Ashland Oredockers: the high school mascot name tells the story . . . the last ore dock was demolished in 2013.
Infrastructure: like living with early-to-mid 20th century ghosts. I grew up rural (age 0-18). Dilapidated train trestles, abandoned railstops (e.g., Minersville), the aforementioned ore docks, etc. But also highways: people compare local 2-lane, 55 mph infrastructure to larger freeways near Duluth/Superior, Madison, and Milwaukee….That’s Ashland County. My dad and his brother inherited a dairy farm and eventually gave it up. I moved to California in 2000. Some people still farm, but it’s been in decline.
This is all part of the lived experience in rural areas. It may well be that these places are doing better than we think strictly on a dollars-and-cents basis, but the subjective experience of living in a rural area is often genuinely depressing. Some of this is an illusion, but some of it is quite real—and that’s without even getting into cultural issues, where rural folks feel like they’re being overwhelmed by liberal city values and have no real chance to fight back. This too is something of an illusion—much of it ginned up by Fox News—but again, some of it is also quite real.
In a purely technical sense, then, I think Warren is wrong. It’s true that wages haven’t grown much, and that’s a big problem. But it’s not true that our standard of living has declined, even in rural areas. Taking everything into account, not just health care and child care, we get more for our hourly wages today than we did 20 years ago. But in a more subjective sense, Warren is right. The working and middle classes in small towns watch the lives of the top ten percent and see them getting more distant all the time. They can accept that millionaires live cushy lives—haven’t they always?—but now even the urban upper middle class seems to live in a bubble in which the problems of mere mortals barely exist. And it’s a bubble they have no hope of ever getting close to.
This is why growing income inequality is so corrosive. There’s always been friction between urban and rural communities. But especially in an era where TV and social media make the divide palpable to everyone, it can seem to rural residents as if America’s cities aren’t merely a little richer, but are practically a different country.
That’s wrong, of course, because it focuses too much on only a small sliver of urban life. Rural folks aren’t seeing what it’s like in big cities for the working class. That doesn’t show up much on TV or social media. Nor do they see much of the urban poor unless they’ve been glammed up for an action movie. And even if they did, maybe it wouldn’t matter.
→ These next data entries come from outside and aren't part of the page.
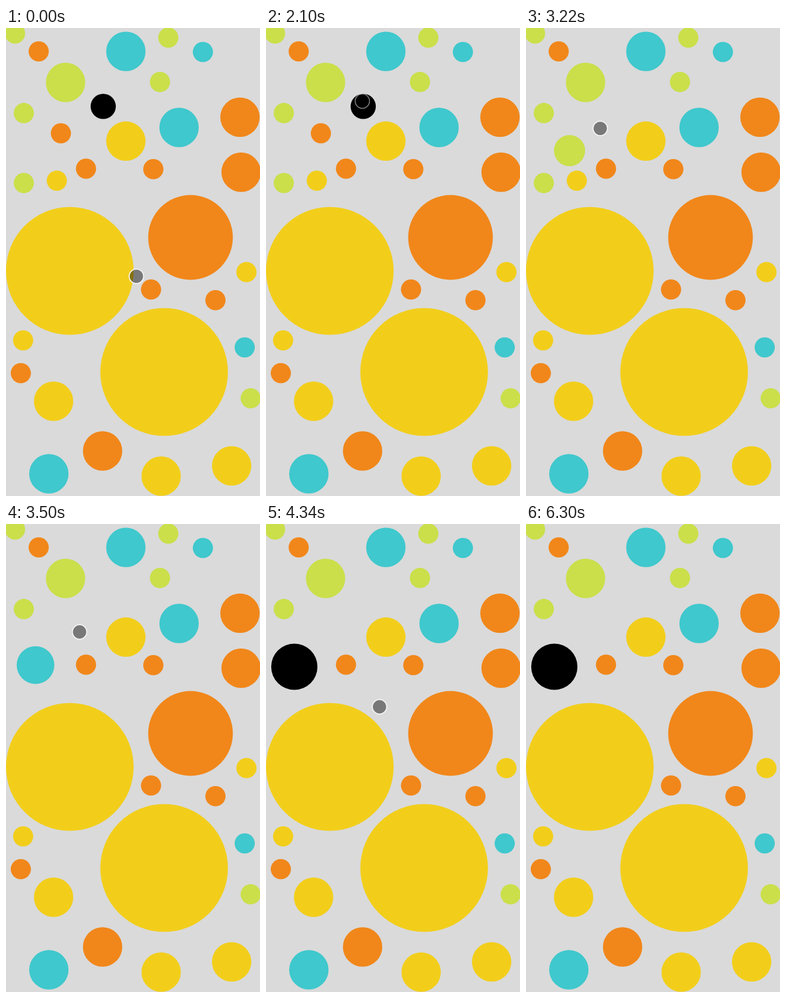
Recreate the animation shown at these times as an HTML page with a canvas. Size 435 by 800 pixels, loop 6.37 s.

```html
<!DOCTYPE html>
<html lang="en">
<head>
<meta charset="utf-8">
<title>Circles</title>
<style>
html, body { margin: 0; width: 100%; height: 100%; overflow: hidden; background: #dadada; }
canvas { display: block; }
</style>
</head>
<body>
<canvas id="stage" width="435" height="800"></canvas>
<script>
const ctx = document.getElementById('stage').getContext('2d');
const LOOP = 6370, STEP = 70, GROW_TIME = 400, FADE_TIME = 210;
const YELLOW = '#f2ce1b', ORANGE = '#f1871a', CYAN = '#3fc8cd', GREEN = '#cbdf4a';
const SMALL = 17.3, MEDIUM = 33.7, LARGE = 72.5, HUGE = 109.3;

const clamp = v => Math.min(1, Math.max(0, v));
const mix = (a, b, p) => a + (b - a) * p;
const progress = (t, start, duration) => clamp((t - start) / duration);

function disc(x, y, r, color) {
  ctx.beginPath();
  ctx.arc(x, y, r, 0, 2 * Math.PI);
  ctx.fillStyle = color;
  ctx.fill();
}

function discs(r, color, ...centres) {
  for (const [x, y] of centres) disc(x, y, r, color);
}

function drawField() {
  discs(HUGE, YELLOW, [109.3, 415.3], [270.8, 588]);
  discs(LARGE, ORANGE, [316, 358]);
  discs(MEDIUM, YELLOW, [205.3, 193.3], [81.5, 638], [265.7, 766], [386.4, 748.5]);
  discs(MEDIUM, ORANGE, [400.7, 152.5], [402.6, 246.5], [165.4, 723]);
  discs(MEDIUM, CYAN, [205.3, 40], [296.4, 170], [73.4, 762]);
  discs(MEDIUM, GREEN, [102, 93]);
  discs(SMALL, YELLOW, [411.8, 417.3], [29.3, 534]);
  discs(SMALL, ORANGE, [56, 40], [137, 240.5], [252.3, 241.3], [248.4, 447], [358.7, 465.3], [25.4, 590]);
  discs(SMALL, CYAN, [337.2, 41], [408.8, 546]);
  discs(SMALL, GREEN, [15.5, 9.5], [278, 16.5], [263.7, 92.3], [30.5, 145.4], [419, 633]);
}

// The player takes on the flash colour while it grows after each meal.
const meals = [
  { x: 94, y: 180, color: ORANGE, eaten: 2880, flash: GREEN },
  { x: 87, y: 261, color: YELLOW, eaten: 3290, flash: CYAN },
  { x: 30.5, y: 265, color: GREEN, eaten: 3400, flash: CYAN }
];

function drawPlayer(t) {
  let r = 21.6, color = '#000';
  for (const meal of meals) {
    const growth = progress(t, meal.eaten, GROW_TIME);
    if (growth === 0) disc(meal.x, meal.y, SMALL, meal.color);
    else if (growth < 1) color = meal.flash;
    r += 6 * growth;
  }
  const p = 1 - (1 - progress(t, 2660, 910)) ** 1.58;
  disc(mix(166.5, 48.5, p), mix(134, 244, p ** 1.5), r, color);
}

function drawTouch(x, y, opacity) {
  ctx.globalAlpha = opacity;
  disc(x, y, 12.3, 'rgba(0,0,0,.45)');
  ctx.strokeStyle = '#f4f4f4';
  ctx.lineWidth = 1.8;
  ctx.stroke();
  ctx.globalAlpha = 1;
}

const swipe = [
  { t: 2590, x: 165, y: 125 },
  { t: 2940, x: 128.3, y: 158.7 },
  { t: 3500, x: 126, y: 184.5 },
  { t: 4340, x: 194.4, y: 312.5 }
];

function drawSwipe(t) {
  let { x, y } = swipe[0];
  for (let i = 1; i < swipe.length; i++) {
    const from = swipe[i - 1], to = swipe[i];
    const p = progress(t, from.t, to.t - from.t);
    x += (to.x - from.x) * p;
    y += (to.y - from.y) * p;
  }
  drawTouch(x, y, progress(t, 2000, FADE_TIME) * (1 - progress(t, 4390, FADE_TIME)));
}

function draw(t) {
  ctx.fillStyle = '#dadada';
  ctx.fillRect(0, 0, 435, 800);
  drawField();
  drawPlayer(t);
  drawTouch(223.3, 424.4, 1 - progress(t, 0, FADE_TIME));
  drawSwipe(t);
}

function frame() {
  const t = performance.now() % LOOP;
  draw(Math.floor(t / STEP) * STEP);
  requestAnimationFrame(frame);
}
frame();
</script>
</body>
</html>
```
The black and brown urban poor probably seem as different from their rural white poor as the urban upper middle class does to the rural middle class.
Long story short, rural areas are actually doing OK but it sure doesn’t always seem like it. That’s because their problems aren’t mostly about money. It’s much more complicated than that.
¹As usual, “blue-collar” refers to the wage series officially called “Production and Nonsupervisory Workers.”